The standout here is the Jura. As much as it pains me to say such a thing! It’s a classy whisky with flashes of excellence and a really fun one to explore. I’ll probably purchase a bottle soon. When I first read the Dailuaine had a 1st fill finish, the warning lights started flashing. In reality, the outcome is a solid dram and a release that’ll probably do well. Whereas the Tomintoul came very close to being deducting a point due to the price. There’s fun to be had with that dram, but it is a tough sell at £140 for a teenage whisky, from a relatively obscure distillery.

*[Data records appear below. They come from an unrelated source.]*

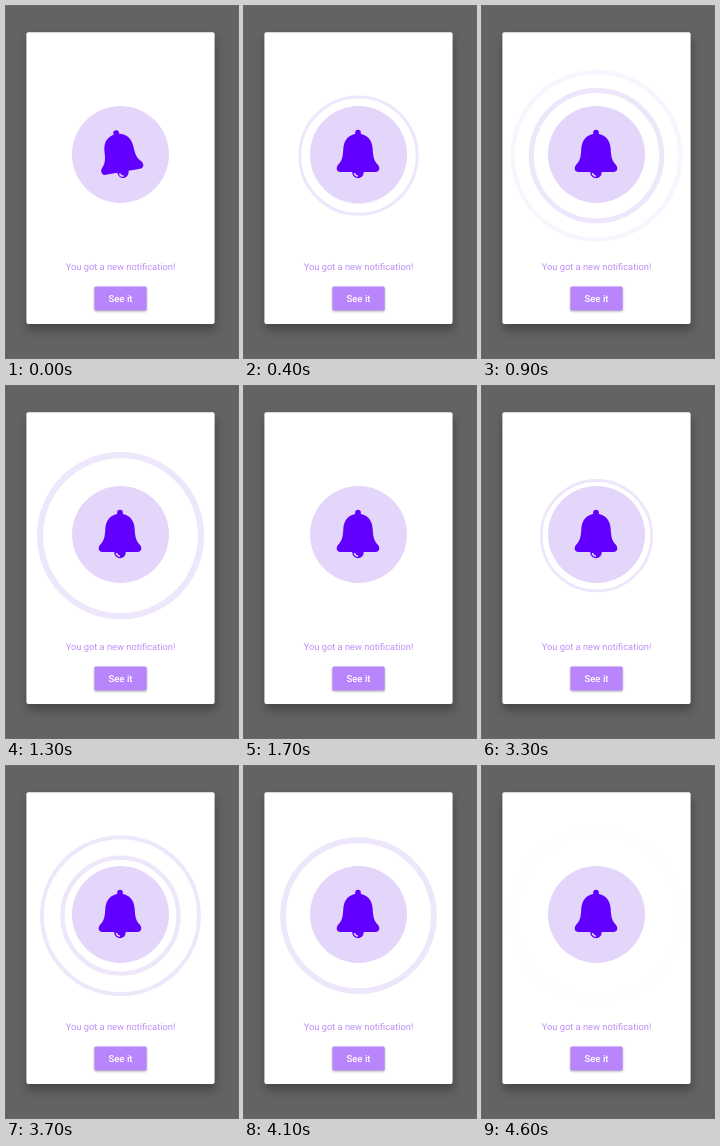
Recreate the animation shown at these times as an HTML page. Size 232 px wide and 352 px high, loop 4900 ms.

```html
<!DOCTYPE html>
<html lang="en">
<head>
<meta charset="utf-8">
<title>Notification</title>
<style>
  html, body { margin: 0; width: 100%; height: 100%; overflow: hidden; background: #636363; }
  svg { display: block; }
  .card { fill: #fff; filter: drop-shadow(1px 6px 5px rgba(0, 0, 0, .3)); }
  .button { fill: #b985fc; filter: drop-shadow(0 1px 1px rgba(0, 0, 0, .3)); }
  .ring { fill: none; stroke: #eee7fc; }
  text { font-family: Roboto, sans-serif; text-anchor: middle; text-rendering: geometricPrecision; }
  .message { font-size: 9.3px; fill: #bd8ff8; }
  .label { font-size: 9.6px; font-weight: 500; fill: #fff; }
</style>
</head>
<body>
<svg width="232" height="352" viewBox="0 0 232 352">
  <rect class="card" x="20.4" y="26.3" width="188.2" height="291.700" rx="2"/>
  <rect class="button" x="88.400" y="280.600" width="52.300" height="23.800" rx="1.500"/>
  <circle class="ring" id="thin" cx="114.5" cy="149.7"/>
  <circle class="ring" id="thick" cx="114.5" cy="149.7"/>
  <circle cx="114.5" cy="148.5" r="48.5" fill="#e4d5fb"/>
  <g id="bell" fill="#6200ff">
    <circle cx="114" cy="126.7" r="2.9"/>
    <path d="M114 127.700C105 127.700 99.800 134 99.300 143C99 151 97.800 155 94.300 158.500C91.500 161.500 92.500 166 96.500 166H131.500C135.500 166 136.500 161.500 133.700 158.500C130.200 155 129 151 128.700 143C128.200 134 123 127.700 114 127.700Z"/>
    <circle cx="114" cy="166.500" r="5.700"/>
    <path d="M110.500 167A3.600 3.600 0 0 0 114 170.200" fill="none" stroke="#e4d5fb" stroke-width="1.500"/>
  </g>
  <text class="message" x="114.5" y="264">You got a new notification!</text>
  <text class="label" x="114.5" y="296">See it</text>
</svg>
<script>
  const LOOP = 4900, LAST = 4600, STEP = 100;
  const PERIOD = 2960, SWING = 540, LEAD = 260;
  const INNER = 46, OUTER = 87;

  const rings = [
    { id: 'thin', weight: .05, grow: [0, 1000], fade: [760, 1000] },
    { id: 'thick', weight: .074, grow: [200, 1550], fade: [1300, 1670] }
  ];
  const $ = id => document.getElementById(id);
  const progress = (t, [from, to]) => Math.min(1, Math.max(0, (t - from) / (to - from)));
  const easeInOut = u => (1 - Math.cos(Math.PI * u)) / 2;

  function draw(now) {
    const t = Math.min(Math.floor(now % LOOP / STEP) * STEP, LAST);
    // The bell starts to swing shortly before each pulse, at negative pulse times.
    const pulse = t < PERIOD - LEAD ? t : t - PERIOD;

    for (const { id, weight, grow, fade } of rings) {
      const radius = INNER + (OUTER - INNER) * easeInOut(progress(pulse, grow));
      const ring = $(id);
      ring.setAttribute('r', radius * (1 - weight / 2));
      ring.setAttribute('stroke-width', radius * weight);
      ring.setAttribute('opacity', 1 - progress(pulse, fade));
    }

    const angle = 10 * Math.sin(3 * Math.PI * progress(pulse, [-LEAD, SWING - LEAD]));
    $('bell').setAttribute('transform', `rotate(${angle} 114.5 149)`);
  }

  const start = performance.now();
  function tick() {
    draw(performance.now() - start);
    requestAnimationFrame(tick);
  }
  tick();
</script>
</body>
</html>
```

The Tullibardine felt as if it was cruising in relative comfort without offering too much or too little. The rum cask has brought more to the experience, which makes you question the legacy of the distillery and its prior poor cask management that has resulted in less than stellar releases. If that’s the case, then, the finish has worked and uplifted the whisky itself.
And lastly, the £400 Caperdonich. On paper a hard sell, or at least in my mind. However, I’m proving to be terrible in predictions amidst the current maelstrom we’re living through. It warrants at least a point being deducted, which I’ve done for the entry fee. And a rather difficult Caperdonich it is to grasp. I’ve come across these late 90’s vintages that can be sublime fruity affairs or more challenging beasts. This is certainly the latter and a tough nut to crack for some.
Really, buy the Jura. That’s all I’m saying.
My thanks to Lady of the Glen for the samples and photographs.